Layoffs and cost reductions wherever possible
Aurora Cannabis (NYSE: ACB) made headlines in February when it announced that not only would CEO Terry Booth be stepping down, but also that it would be cutting 500 jobs. It also wrote down more than one billion Canadian dollars’ worth of assets, including goodwill, from its balance sheet. It was a big blow for the pot stock, which was once a key rival of industry leader Canopy Growth (NYSE: CGC). And even Canopy Growth had its own round of layoffs, when it announced in early March that it would be letting go of 500 workers and shutting down two of its greenhouses.
These are two of the bigger, more notable cannabis companies in the industry, and these decisions happened before the coronavirus pandemic really took center stage. That means we’ve likely seen just the first wave of job cuts, as companies in the industry are going to face even more pressure to trim their costs as much as they can in what’s likely to be a very difficult year for economies around the world.
Smaller cannabis companies are facing even bigger problems, as many are still in their early growth stages. Raising cash, for instance, is going to be more difficult going forward. To say that investors are bearish on pot stocks would be a gross understatement, as 90% stock losses over the past year aren’t uncommon.
That’s where being self-sufficient and keeping costs down is going to be more important than ever before.
In February, Kentucky-based hemp producer GenCanna filed for bankruptcy . And that may be just the first of many this year for the industry.
A full year of legal edibles and ingestibles in Canada, along with more states in the U.S. legalizing pot, was supposed to make 2020 a stronger year for the cannabis industry. But with the coronavirus pandemic creating job losses and lots of instability in the economy, the recreational market for pot is bound to suffer.
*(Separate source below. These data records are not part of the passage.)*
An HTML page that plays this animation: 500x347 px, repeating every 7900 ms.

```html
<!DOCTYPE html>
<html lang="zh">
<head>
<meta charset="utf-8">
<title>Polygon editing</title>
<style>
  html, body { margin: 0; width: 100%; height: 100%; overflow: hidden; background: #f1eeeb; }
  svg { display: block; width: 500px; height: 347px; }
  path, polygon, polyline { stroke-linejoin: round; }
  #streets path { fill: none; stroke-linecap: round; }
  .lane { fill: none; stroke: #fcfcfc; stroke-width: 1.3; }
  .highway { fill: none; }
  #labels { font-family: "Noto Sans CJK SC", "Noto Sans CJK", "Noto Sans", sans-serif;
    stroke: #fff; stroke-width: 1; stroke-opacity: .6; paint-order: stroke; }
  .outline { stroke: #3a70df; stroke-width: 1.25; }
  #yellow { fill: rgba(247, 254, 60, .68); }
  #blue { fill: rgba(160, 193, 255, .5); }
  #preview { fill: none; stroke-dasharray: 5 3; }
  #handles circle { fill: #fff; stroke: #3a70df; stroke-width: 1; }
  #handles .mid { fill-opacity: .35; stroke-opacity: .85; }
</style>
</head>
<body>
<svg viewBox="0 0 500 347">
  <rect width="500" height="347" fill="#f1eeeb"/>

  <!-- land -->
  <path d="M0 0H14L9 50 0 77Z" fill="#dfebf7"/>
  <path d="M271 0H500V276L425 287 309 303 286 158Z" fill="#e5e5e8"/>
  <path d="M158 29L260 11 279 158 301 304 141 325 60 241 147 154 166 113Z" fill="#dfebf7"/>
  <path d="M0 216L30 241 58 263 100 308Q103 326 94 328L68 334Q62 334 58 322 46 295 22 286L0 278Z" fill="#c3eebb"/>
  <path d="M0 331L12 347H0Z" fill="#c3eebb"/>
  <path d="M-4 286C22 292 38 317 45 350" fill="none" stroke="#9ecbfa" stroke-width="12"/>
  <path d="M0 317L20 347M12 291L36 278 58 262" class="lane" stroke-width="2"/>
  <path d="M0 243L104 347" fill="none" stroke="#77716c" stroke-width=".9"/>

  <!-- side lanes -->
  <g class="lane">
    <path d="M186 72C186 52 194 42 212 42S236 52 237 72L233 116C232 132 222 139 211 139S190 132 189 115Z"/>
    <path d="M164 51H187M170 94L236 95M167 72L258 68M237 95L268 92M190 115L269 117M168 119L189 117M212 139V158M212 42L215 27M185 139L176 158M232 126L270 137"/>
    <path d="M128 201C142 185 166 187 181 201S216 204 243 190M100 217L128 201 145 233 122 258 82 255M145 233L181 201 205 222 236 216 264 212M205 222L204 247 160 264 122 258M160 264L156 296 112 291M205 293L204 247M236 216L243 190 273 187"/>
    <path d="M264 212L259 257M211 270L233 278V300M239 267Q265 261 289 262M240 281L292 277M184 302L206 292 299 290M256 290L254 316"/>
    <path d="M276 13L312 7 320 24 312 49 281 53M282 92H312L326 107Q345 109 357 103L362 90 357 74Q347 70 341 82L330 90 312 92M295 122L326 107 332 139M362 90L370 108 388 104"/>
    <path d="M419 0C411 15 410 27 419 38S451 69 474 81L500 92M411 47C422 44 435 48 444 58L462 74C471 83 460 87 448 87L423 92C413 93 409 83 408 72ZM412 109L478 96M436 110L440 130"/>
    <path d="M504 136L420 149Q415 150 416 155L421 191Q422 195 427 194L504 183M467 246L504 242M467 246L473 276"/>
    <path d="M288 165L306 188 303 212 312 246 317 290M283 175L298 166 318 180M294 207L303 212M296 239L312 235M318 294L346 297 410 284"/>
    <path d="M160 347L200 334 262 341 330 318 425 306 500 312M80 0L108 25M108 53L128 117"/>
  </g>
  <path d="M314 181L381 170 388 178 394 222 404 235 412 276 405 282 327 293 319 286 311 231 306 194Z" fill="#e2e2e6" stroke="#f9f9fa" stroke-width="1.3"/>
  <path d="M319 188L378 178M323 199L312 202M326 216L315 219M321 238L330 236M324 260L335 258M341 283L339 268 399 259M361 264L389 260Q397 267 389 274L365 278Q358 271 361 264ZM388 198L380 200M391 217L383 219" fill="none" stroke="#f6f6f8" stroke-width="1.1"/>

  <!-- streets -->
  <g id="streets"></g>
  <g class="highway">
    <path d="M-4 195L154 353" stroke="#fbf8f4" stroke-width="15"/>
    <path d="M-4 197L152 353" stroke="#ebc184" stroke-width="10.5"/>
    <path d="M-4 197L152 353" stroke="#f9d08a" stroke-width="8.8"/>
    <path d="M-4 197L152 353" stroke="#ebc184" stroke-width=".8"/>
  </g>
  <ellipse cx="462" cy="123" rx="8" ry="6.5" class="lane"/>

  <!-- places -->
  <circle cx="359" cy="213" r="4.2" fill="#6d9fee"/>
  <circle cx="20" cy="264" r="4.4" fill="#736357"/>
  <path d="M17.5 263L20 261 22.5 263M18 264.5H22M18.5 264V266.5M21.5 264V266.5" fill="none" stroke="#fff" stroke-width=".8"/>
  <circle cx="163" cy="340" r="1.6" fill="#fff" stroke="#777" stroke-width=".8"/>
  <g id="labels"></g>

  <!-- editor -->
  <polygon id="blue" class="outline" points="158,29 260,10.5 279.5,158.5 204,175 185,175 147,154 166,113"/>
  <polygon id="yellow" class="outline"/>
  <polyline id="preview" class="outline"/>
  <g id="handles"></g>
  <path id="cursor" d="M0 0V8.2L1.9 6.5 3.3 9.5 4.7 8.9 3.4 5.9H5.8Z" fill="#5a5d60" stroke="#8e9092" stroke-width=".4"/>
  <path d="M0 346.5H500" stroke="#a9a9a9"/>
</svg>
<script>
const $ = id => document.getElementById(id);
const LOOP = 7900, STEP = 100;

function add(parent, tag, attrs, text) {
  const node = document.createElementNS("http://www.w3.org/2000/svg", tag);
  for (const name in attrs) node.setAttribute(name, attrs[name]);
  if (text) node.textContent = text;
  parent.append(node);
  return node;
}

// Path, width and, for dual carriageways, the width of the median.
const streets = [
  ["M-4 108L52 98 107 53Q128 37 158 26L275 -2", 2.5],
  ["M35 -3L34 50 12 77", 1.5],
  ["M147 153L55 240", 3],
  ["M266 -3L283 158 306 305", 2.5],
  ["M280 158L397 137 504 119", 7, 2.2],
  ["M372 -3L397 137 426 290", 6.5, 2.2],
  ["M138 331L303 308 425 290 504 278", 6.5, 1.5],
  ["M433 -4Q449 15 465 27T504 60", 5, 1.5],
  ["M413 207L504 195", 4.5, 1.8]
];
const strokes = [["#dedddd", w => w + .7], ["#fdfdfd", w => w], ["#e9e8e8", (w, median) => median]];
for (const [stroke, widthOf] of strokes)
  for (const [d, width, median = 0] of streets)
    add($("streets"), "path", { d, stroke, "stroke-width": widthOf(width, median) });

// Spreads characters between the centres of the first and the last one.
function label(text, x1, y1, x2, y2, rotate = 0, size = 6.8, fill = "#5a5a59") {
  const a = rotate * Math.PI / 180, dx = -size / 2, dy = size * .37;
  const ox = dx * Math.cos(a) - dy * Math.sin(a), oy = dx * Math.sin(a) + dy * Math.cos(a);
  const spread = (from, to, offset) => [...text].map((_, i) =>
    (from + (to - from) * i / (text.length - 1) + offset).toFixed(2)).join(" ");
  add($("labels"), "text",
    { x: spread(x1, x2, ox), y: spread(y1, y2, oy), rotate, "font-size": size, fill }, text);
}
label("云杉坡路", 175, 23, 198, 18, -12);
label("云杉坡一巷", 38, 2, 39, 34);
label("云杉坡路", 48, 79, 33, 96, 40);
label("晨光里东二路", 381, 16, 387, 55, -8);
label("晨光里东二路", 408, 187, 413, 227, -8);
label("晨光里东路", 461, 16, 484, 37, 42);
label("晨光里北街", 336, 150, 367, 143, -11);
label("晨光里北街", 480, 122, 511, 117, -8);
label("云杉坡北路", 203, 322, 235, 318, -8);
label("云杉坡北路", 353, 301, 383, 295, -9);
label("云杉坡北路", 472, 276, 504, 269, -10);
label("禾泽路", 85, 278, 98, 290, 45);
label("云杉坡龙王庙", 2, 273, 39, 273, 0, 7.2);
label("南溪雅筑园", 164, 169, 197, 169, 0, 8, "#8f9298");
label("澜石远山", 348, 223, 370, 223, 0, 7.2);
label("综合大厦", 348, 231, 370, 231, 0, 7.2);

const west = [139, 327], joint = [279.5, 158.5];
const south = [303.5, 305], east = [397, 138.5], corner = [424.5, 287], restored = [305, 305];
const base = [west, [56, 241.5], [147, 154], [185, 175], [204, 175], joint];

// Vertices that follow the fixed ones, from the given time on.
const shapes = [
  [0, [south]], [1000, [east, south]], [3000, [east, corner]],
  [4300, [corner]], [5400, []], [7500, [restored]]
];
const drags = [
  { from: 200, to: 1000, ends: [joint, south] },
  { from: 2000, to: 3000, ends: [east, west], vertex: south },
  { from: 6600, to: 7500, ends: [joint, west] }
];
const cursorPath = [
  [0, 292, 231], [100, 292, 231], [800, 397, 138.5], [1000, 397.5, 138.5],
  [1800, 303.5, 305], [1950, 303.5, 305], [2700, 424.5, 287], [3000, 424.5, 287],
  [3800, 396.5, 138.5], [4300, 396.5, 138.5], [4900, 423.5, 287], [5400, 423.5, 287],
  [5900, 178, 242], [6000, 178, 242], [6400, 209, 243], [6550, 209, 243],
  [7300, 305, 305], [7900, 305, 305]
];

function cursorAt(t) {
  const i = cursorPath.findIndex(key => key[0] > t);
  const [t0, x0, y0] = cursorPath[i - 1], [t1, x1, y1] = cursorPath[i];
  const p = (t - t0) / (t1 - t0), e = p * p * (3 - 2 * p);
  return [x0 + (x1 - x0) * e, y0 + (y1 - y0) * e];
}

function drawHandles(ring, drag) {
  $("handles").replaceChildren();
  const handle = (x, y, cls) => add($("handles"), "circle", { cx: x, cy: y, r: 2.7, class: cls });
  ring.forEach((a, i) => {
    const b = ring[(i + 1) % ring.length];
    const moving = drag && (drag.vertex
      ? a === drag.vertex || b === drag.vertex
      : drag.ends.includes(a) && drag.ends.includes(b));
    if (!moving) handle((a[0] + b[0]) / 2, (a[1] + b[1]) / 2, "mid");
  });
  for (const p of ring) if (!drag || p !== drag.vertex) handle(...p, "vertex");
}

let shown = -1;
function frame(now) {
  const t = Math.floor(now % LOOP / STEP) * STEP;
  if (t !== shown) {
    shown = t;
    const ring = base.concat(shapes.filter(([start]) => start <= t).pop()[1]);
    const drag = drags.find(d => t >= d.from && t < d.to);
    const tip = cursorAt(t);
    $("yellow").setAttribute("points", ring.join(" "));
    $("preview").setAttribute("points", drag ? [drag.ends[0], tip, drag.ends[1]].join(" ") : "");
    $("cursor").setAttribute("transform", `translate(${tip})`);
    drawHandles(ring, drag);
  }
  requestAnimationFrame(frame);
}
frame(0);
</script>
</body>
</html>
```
And with revenue growth out of the question, the one option left for companies who need to conserve cash is to continue slashing their costs.
Published: April 05, 2020
Founder & Interim Editor of L.A. Cannabis News